__PROMPT__. Among the lines of the listing below, count those with the string "textContent". Give the number and no commentary.

# # # #

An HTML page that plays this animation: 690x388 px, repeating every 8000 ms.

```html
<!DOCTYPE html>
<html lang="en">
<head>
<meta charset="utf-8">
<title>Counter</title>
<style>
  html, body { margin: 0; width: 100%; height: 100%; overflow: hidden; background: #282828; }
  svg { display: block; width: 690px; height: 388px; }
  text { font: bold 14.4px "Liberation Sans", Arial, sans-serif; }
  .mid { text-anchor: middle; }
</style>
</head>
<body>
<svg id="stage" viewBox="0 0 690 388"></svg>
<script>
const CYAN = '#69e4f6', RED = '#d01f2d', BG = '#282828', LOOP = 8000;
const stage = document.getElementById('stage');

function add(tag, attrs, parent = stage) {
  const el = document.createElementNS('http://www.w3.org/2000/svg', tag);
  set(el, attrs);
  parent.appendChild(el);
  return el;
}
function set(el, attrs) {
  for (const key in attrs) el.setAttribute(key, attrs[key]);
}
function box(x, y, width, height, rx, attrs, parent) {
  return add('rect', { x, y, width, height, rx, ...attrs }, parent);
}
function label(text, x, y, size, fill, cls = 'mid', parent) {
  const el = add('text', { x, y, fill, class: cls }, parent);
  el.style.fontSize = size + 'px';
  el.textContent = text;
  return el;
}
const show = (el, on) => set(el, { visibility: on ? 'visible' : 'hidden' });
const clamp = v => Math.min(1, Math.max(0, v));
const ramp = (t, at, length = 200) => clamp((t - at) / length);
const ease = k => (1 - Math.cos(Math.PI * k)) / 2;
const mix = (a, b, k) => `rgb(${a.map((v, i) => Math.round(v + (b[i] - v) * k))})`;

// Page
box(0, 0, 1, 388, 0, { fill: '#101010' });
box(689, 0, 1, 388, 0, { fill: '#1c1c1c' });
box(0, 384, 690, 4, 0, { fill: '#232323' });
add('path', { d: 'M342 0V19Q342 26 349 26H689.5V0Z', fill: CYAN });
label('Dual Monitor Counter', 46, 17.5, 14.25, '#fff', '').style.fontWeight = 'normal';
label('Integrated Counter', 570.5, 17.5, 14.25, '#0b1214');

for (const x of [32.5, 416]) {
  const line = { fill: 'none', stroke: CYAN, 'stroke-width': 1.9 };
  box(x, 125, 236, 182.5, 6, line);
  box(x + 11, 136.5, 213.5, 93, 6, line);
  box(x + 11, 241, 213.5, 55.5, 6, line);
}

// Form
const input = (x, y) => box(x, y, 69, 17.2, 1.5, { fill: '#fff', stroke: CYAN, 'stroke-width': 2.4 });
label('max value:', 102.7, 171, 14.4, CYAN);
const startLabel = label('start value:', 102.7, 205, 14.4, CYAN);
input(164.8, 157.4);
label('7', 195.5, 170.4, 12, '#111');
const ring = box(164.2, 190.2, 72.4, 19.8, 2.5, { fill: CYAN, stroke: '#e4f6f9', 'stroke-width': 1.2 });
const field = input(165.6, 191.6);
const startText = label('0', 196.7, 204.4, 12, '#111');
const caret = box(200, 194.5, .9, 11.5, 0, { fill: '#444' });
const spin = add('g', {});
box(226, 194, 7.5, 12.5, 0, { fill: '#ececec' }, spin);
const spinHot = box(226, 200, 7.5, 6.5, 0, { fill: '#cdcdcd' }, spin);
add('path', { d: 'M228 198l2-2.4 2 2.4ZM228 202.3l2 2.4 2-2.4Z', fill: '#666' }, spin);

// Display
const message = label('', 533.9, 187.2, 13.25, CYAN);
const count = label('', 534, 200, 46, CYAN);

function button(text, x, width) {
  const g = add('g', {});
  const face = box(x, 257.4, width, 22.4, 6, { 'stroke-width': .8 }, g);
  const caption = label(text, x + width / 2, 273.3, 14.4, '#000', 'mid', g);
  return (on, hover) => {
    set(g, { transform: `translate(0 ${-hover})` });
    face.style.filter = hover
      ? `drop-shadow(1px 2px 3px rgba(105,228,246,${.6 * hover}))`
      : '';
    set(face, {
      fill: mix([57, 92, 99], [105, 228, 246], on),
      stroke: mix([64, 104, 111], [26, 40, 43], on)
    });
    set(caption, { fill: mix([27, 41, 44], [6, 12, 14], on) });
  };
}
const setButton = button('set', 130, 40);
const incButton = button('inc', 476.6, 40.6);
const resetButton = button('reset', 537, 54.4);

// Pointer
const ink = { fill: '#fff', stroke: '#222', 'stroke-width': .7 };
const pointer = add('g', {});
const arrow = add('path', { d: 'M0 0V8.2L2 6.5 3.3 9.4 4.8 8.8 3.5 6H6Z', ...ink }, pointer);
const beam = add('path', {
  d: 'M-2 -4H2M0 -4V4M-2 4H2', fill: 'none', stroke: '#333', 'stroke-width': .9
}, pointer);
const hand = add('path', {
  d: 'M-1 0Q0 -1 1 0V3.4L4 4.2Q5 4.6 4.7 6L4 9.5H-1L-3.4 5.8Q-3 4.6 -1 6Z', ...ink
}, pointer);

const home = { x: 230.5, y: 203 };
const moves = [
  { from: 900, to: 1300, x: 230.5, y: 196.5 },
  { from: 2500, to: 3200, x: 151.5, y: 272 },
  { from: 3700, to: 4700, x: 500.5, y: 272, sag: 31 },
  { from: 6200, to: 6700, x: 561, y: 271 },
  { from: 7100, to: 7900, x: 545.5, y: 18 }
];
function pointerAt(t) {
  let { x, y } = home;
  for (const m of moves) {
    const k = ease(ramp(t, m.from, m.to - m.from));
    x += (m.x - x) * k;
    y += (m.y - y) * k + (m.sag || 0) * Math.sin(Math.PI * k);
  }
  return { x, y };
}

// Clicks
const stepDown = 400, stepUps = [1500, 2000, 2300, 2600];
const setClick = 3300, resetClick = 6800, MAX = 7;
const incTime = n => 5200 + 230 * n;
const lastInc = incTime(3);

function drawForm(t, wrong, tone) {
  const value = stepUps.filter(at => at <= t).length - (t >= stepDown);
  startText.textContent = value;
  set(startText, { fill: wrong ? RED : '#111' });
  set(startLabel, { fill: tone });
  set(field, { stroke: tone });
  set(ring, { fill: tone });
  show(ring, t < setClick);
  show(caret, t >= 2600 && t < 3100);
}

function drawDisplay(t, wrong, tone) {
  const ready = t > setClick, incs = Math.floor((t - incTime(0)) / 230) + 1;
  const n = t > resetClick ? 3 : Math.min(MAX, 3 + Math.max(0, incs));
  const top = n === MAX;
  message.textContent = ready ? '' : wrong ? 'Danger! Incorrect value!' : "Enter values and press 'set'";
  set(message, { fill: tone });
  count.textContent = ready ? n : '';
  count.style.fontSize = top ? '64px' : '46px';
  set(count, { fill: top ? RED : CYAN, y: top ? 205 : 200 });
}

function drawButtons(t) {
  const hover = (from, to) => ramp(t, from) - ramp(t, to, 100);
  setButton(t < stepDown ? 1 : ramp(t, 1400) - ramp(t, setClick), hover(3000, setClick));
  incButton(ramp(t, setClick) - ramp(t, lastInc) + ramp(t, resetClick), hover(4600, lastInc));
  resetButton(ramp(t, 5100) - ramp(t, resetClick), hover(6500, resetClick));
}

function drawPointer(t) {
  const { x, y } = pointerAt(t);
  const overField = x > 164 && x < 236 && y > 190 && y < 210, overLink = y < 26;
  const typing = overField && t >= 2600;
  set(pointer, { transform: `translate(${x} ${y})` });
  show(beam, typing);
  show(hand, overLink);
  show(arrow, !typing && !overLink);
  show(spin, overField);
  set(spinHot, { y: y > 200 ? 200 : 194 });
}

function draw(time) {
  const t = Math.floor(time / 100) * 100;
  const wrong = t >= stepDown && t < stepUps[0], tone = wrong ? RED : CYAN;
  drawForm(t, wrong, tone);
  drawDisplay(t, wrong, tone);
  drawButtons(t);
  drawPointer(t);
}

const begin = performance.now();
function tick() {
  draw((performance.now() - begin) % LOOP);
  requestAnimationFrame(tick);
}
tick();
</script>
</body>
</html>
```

# # # #

__WRITTEN SOLUTION__. 4